■ **What needs to be done**
Copy the data exactly as it appears, and do not include any pictures.

■ **Provided records**
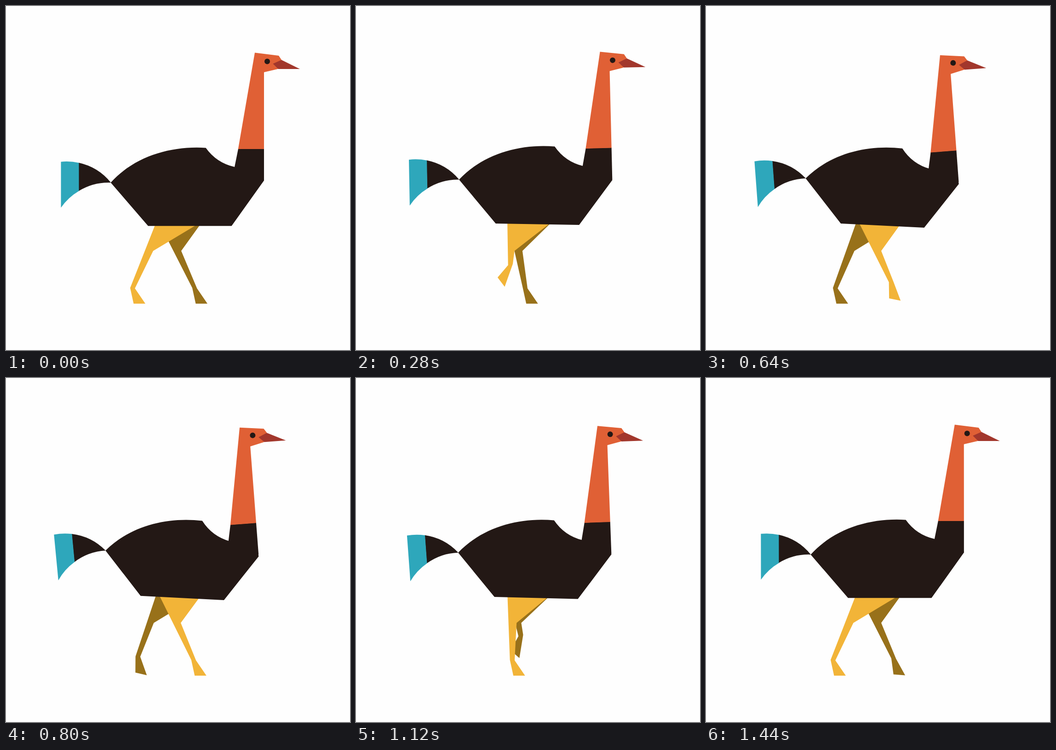
Write an HTML page that moves like this. It is 748x748 px and loops after 1.48 s.

```html
<!DOCTYPE html>
<html lang="en">
<head>
<meta charset="utf-8">
<title>Walking bird</title>
<style>
  html, body { margin: 0; width: 100%; height: 100%; overflow: hidden; background: #fefefe; }
  svg { display: block; width: 100vw; height: 100vh; }
  .ink { fill: #231815; }
  .skin { fill: #e06035; }
  .beak { fill: #a2372c; }
  .teal { fill: #2ea7bb; }
  .near { fill: #f2b438; }
  .far { fill: #98711a; }
</style>
</head>
<body>
<svg viewBox="0 0 748 748">
  <polygon id="far" class="far"/>
  <polygon id="near" class="near"/>
  <g id="body">
    <g id="tail">
      <path class="ink" d="M158 340.8A124 124 0 0 1 228 384A124 124 0 0 0 158 402.3Z"/>
      <path class="teal" d="M119.5 338.7A124 124 0 0 1 158.5 341V402.2A124 124 0 0 0 119.5 438.5Z"/>
    </g>
    <path class="ink" d="M227.7 384C279.5 327 358 303.6 434.5 308.5A105 105 0 0 0 497 350L545 365L559.8 374L561 379.5L490.5 478.3H309Z"/>
  </g>
  <g id="neck">
    <path class="ink" d="M505 310.5H561V379.5L526 390L497 350Z"/>
    <path class="skin" d="M541 101.5L593 108L599 117L591 137L561 144V311H504.8Z"/>
    <path class="beak" d="M599 117.3L639 137H592L580.5 125.5Z"/>
    <circle class="ink" cx="568" cy="120.5" r="6"/>
  </g>
</svg>
<script>
const LOOP = 1480, HALF = LOOP / 2, STEP = 40;
const RAD = Math.PI / 180;
const $ = id => document.getElementById(id);
const mix = (a, b, u) => a + (b - a) * u;
const ease = u => (1 - Math.cos(Math.PI * Math.min(1, Math.max(0, u)))) / 2;

// Eased 0 to 1 to 0, with the crest at the given time
const swell = (t, crest, end) => ease(t < crest ? t / crest : (end - t) / (end - crest));

// Foot lifted and carried forward
function swing(t) {
  const p = t / HALF;
  return {
    knee: mix(320, 381, ease(t / 640)),
    x: mix(270, 405, p + 0.8 * p * p * (1 - p)),
    lift: swell(t, 340, HALF) ** 0.75,
    turn: 62 * Math.min(ease(t / 200), (HALF - t) / 540)
  };
}

// Foot flat, sliding back
function stance(t) {
  const u = ease(t / HALF);
  return { knee: mix(381, 320, u), x: mix(405, 270, u), lift: 0, turn: 0 };
}

function drawLeg(id, t) {
  t %= LOOP;
  const { knee, x, lift, turn } = t < HALF ? swing(t) : stance(t - HALF);
  const y = 613 - 52.5 * lift;
  const c = Math.cos(turn * RAD), s = Math.sin(turn * RAD);
  const foot = (dx, dy) => [x + dx * c - dy * s, y + dx * s + dy * c];
  $(id).setAttribute('points', [
    [329, 464], [427.5, 468], [knee, 532.5],
    [x + 10.3, y + 1 - 4 * lift],
    foot(33, 34.3), foot(7.5, 34.3), [x, y]
  ].join(' '));
}

function draw(t) {
  const sway = swell(t, HALF, LOOP);
  const x = -16.7 * sway, y = -4.3 * (t < HALF ? swell(t, HALF / 2, HALF) : 0);
  const lean = 3 * sway, c = Math.cos(lean * RAD), s = Math.sin(lean * RAD);
  // The neck's joint rides on the body
  const jx = 399.5 + x + 126.5 * c + 97 * s;
  const jy = 478 + y + 126.5 * s - 97 * c;

  $('body').setAttribute('transform', `translate(${x} ${y}) rotate(${lean} 399.5 478)`);
  $('tail').setAttribute('transform', `rotate(${-8.6 * swell(t, 880, LOOP)} 228 384)`);
  $('neck').setAttribute('transform',
    `translate(${jx} ${jy}) rotate(${-4.45 * sway}) translate(-526 -381)`);
  drawLeg('near', t);
  drawLeg('far', t + HALF);
}

function tick() {
  let step = Math.floor(performance.now() % LOOP / STEP);
  if (step === 12) step = 11; // this pose is held twice as long
  draw(step * STEP);
  requestAnimationFrame(tick);
}
tick();
</script>
</body>
</html>
```
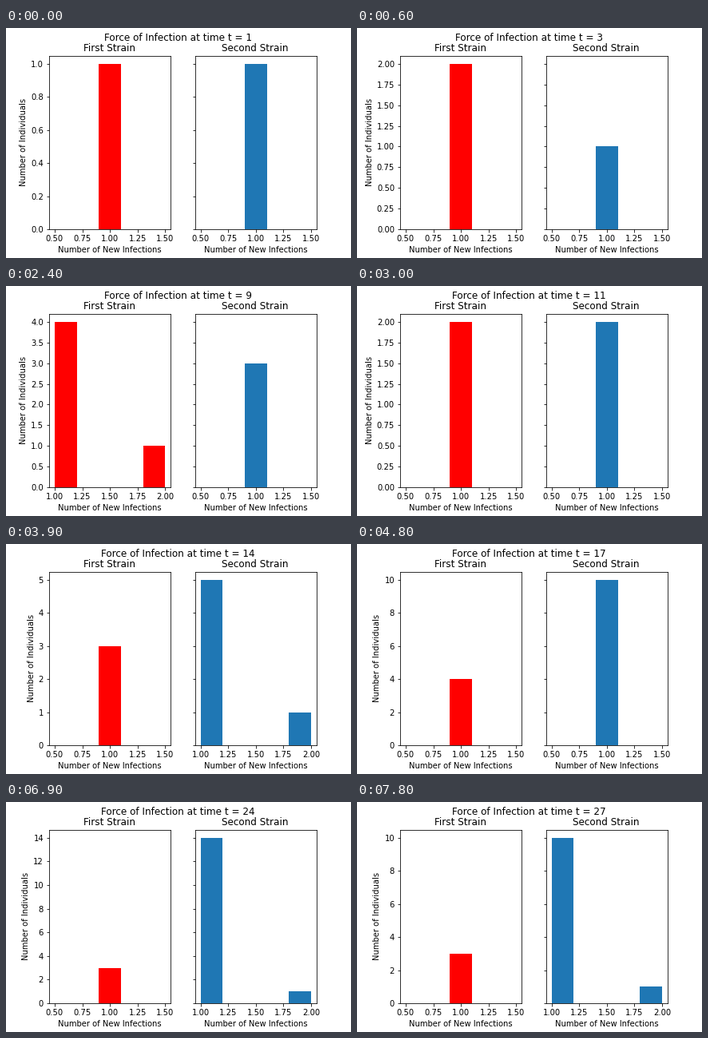
Write a matplotlib script that moves like this. It is 432 px wide and 288 px high and loops after 8000 ms.

```python
import matplotlib.pyplot as plt
import numpy as np
from matplotlib.animation import FuncAnimation

STEP_MS, TICK_MS, LOOP_MS = 300, 100, 8000

plt.rcParams.update({
    "font.family": "DejaVu Sans",
    "font.size": 10,
    "figure.subplot.bottom": 0.125,
})

# Key points of the epidemic; counts between them follow straight lines
KEY_TIMES = [1, 6, 9, 11, 14, 17, 22, 27]
FIRST = {1: [1, 5, 4, 2, 3, 4, 4, 3], 2: [0, 1, 1, 0, 0, 0, 0, 0]}
SECOND = {1: [1, 3, 3, 2, 5, 10, 17, 10], 2: [0, 0, 0, 0, 1, 0, 2, 1]}

fig, (left, right) = plt.subplots(1, 2, sharey=True, figsize=(6, 4), dpi=72)
heading = fig.suptitle("", x=0.498, fontsize=12)


def infections(strain, t):
    """One entry per individual: how many new infections they cause."""
    counts = [int(np.interp(t, KEY_TIMES, levels)) for levels in strain.values()]
    return np.repeat(list(strain), counts)


def draw_strain(ax, data, title, color):
    ax.clear()
    ax.hist(data, bins=5, color=color)
    ax.set_title(title, x=0.496, fontsize=12)
    ax.set_xlabel("Number of New Infections")


def update(i):
    t = i * TICK_MS // STEP_MS + 1
    draw_strain(left, infections(FIRST, t), "First Strain", "red")
    draw_strain(right, infections(SECOND, t), "Second Strain", "tab:blue")
    left.set_ylabel("Number of Individuals")
    right.tick_params(labelleft=False)
    # Both panels share one y axis, so rescale it to the taller bar
    left.relim()
    left.autoscale(axis="y")
    heading.set_text(f"Force of Infection at time t = {t}")
    return []


anim = FuncAnimation(fig, update, frames=LOOP_MS // TICK_MS, interval=TICK_MS,
                     init_func=lambda: [], repeat=True, repeat_delay=0)
plt.show()
```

■ **Response below**
Write an HTML page that moves like this. It is 748x748 px and loops after 1.48 s.

```html
<!DOCTYPE html>
<html lang="en">
<head>
<meta charset="utf-8">
<title>Walking bird</title>
<style>
  html, body { margin: 0; width: 100%; height: 100%; overflow: hidden; background: #fefefe; }
  svg { display: block; width: 100vw; height: 100vh; }
  .ink { fill: #231815; }
  .skin { fill: #e06035; }
  .beak { fill: #a2372c; }
  .teal { fill: #2ea7bb; }
  .near { fill: #f2b438; }
  .far { fill: #98711a; }
</style>
</head>
<body>
<svg viewBox="0 0 748 748">
  <polygon id="far" class="far"/>
  <polygon id="near" class="near"/>
  <g id="body">
    <g id="tail">
      <path class="ink" d="M158 340.8A124 124 0 0 1 228 384A124 124 0 0 0 158 402.3Z"/>
      <path class="teal" d="M119.5 338.7A124 124 0 0 1 158.5 341V402.2A124 124 0 0 0 119.5 438.5Z"/>
    </g>
    <path class="ink" d="M227.7 384C279.5 327 358 303.6 434.5 308.5A105 105 0 0 0 497 350L545 365L559.8 374L561 379.5L490.5 478.3H309Z"/>
  </g>
  <g id="neck">
    <path class="ink" d="M505 310.5H561V379.5L526 390L497 350Z"/>
    <path class="skin" d="M541 101.5L593 108L599 117L591 137L561 144V311H504.8Z"/>
    <path class="beak" d="M599 117.3L639 137H592L580.5 125.5Z"/>
    <circle class="ink" cx="568" cy="120.5" r="6"/>
  </g>
</svg>
<script>
const LOOP = 1480, HALF = LOOP / 2, STEP = 40;
const RAD = Math.PI / 180;
const $ = id => document.getElementById(id);
const mix = (a, b, u) => a + (b - a) * u;
const ease = u => (1 - Math.cos(Math.PI * Math.min(1, Math.max(0, u)))) / 2;

// Eased 0 to 1 to 0, with the crest at the given time
const swell = (t, crest, end) => ease(t < crest ? t / crest : (end - t) / (end - crest));

// Foot lifted and carried forward
function swing(t) {
  const p = t / HALF;
  return {
    knee: mix(320, 381, ease(t / 640)),
    x: mix(270, 405, p + 0.8 * p * p * (1 - p)),
    lift: swell(t, 340, HALF) ** 0.75,
    turn: 62 * Math.min(ease(t / 200), (HALF - t) / 540)
  };
}

// Foot flat, sliding back
function stance(t) {
  const u = ease(t / HALF);
  return { knee: mix(381, 320, u), x: mix(405, 270, u), lift: 0, turn: 0 };
}

function drawLeg(id, t) {
  t %= LOOP;
  const { knee, x, lift, turn } = t < HALF ? swing(t) : stance(t - HALF);
  const y = 613 - 52.5 * lift;
  const c = Math.cos(turn * RAD), s = Math.sin(turn * RAD);
  const foot = (dx, dy) => [x + dx * c - dy * s, y + dx * s + dy * c];
  $(id).setAttribute('points', [
    [329, 464], [427.5, 468], [knee, 532.5],
    [x + 10.3, y + 1 - 4 * lift],
    foot(33, 34.3), foot(7.5, 34.3), [x, y]
  ].join(' '));
}

function draw(t) {
  const sway = swell(t, HALF, LOOP);
  const x = -16.7 * sway, y = -4.3 * (t < HALF ? swell(t, HALF / 2, HALF) : 0);
  const lean = 3 * sway, c = Math.cos(lean * RAD), s = Math.sin(lean * RAD);
  // The neck's joint rides on the body
  const jx = 399.5 + x + 126.5 * c + 97 * s;
  const jy = 478 + y + 126.5 * s - 97 * c;

  $('body').setAttribute('transform', `translate(${x} ${y}) rotate(${lean} 399.5 478)`);
  $('tail').setAttribute('transform', `rotate(${-8.6 * swell(t, 880, LOOP)} 228 384)`);
  $('neck').setAttribute('transform',
    `translate(${jx} ${jy}) rotate(${-4.45 * sway}) translate(-526 -381)`);
  drawLeg('near', t);
  drawLeg('far', t + HALF);
}

function tick() {
  let step = Math.floor(performance.now() % LOOP / STEP);
  if (step === 12) step = 11; // this pose is held twice as long
  draw(step * STEP);
  requestAnimationFrame(tick);
}
tick();
</script>
</body>
</html>
```
Write a matplotlib script that moves like this. It is 432 px wide and 288 px high and loops after 8000 ms.

```python
import matplotlib.pyplot as plt
import numpy as np
from matplotlib.animation import FuncAnimation

STEP_MS, TICK_MS, LOOP_MS = 300, 100, 8000

plt.rcParams.update({
    "font.family": "DejaVu Sans",
    "font.size": 10,
    "figure.subplot.bottom": 0.125,
})

# Key points of the epidemic; counts between them follow straight lines
KEY_TIMES = [1, 6, 9, 11, 14, 17, 22, 27]
FIRST = {1: [1, 5, 4, 2, 3, 4, 4, 3], 2: [0, 1, 1, 0, 0, 0, 0, 0]}
SECOND = {1: [1, 3, 3, 2, 5, 10, 17, 10], 2: [0, 0, 0, 0, 1, 0, 2, 1]}

fig, (left, right) = plt.subplots(1, 2, sharey=True, figsize=(6, 4), dpi=72)
heading = fig.suptitle("", x=0.498, fontsize=12)


def infections(strain, t):
    """One entry per individual: how many new infections they cause."""
    counts = [int(np.interp(t, KEY_TIMES, levels)) for levels in strain.values()]
    return np.repeat(list(strain), counts)


def draw_strain(ax, data, title, color):
    ax.clear()
    ax.hist(data, bins=5, color=color)
    ax.set_title(title, x=0.496, fontsize=12)
    ax.set_xlabel("Number of New Infections")


def update(i):
    t = i * TICK_MS // STEP_MS + 1
    draw_strain(left, infections(FIRST, t), "First Strain", "red")
    draw_strain(right, infections(SECOND, t), "Second Strain", "tab:blue")
    left.set_ylabel("Number of Individuals")
    right.tick_params(labelleft=False)
    # Both panels share one y axis, so rescale it to the taller bar
    left.relim()
    left.autoscale(axis="y")
    heading.set_text(f"Force of Infection at time t = {t}")
    return []


anim = FuncAnimation(fig, update, frames=LOOP_MS // TICK_MS, interval=TICK_MS,
                     init_func=lambda: [], repeat=True, repeat_delay=0)
plt.show()
```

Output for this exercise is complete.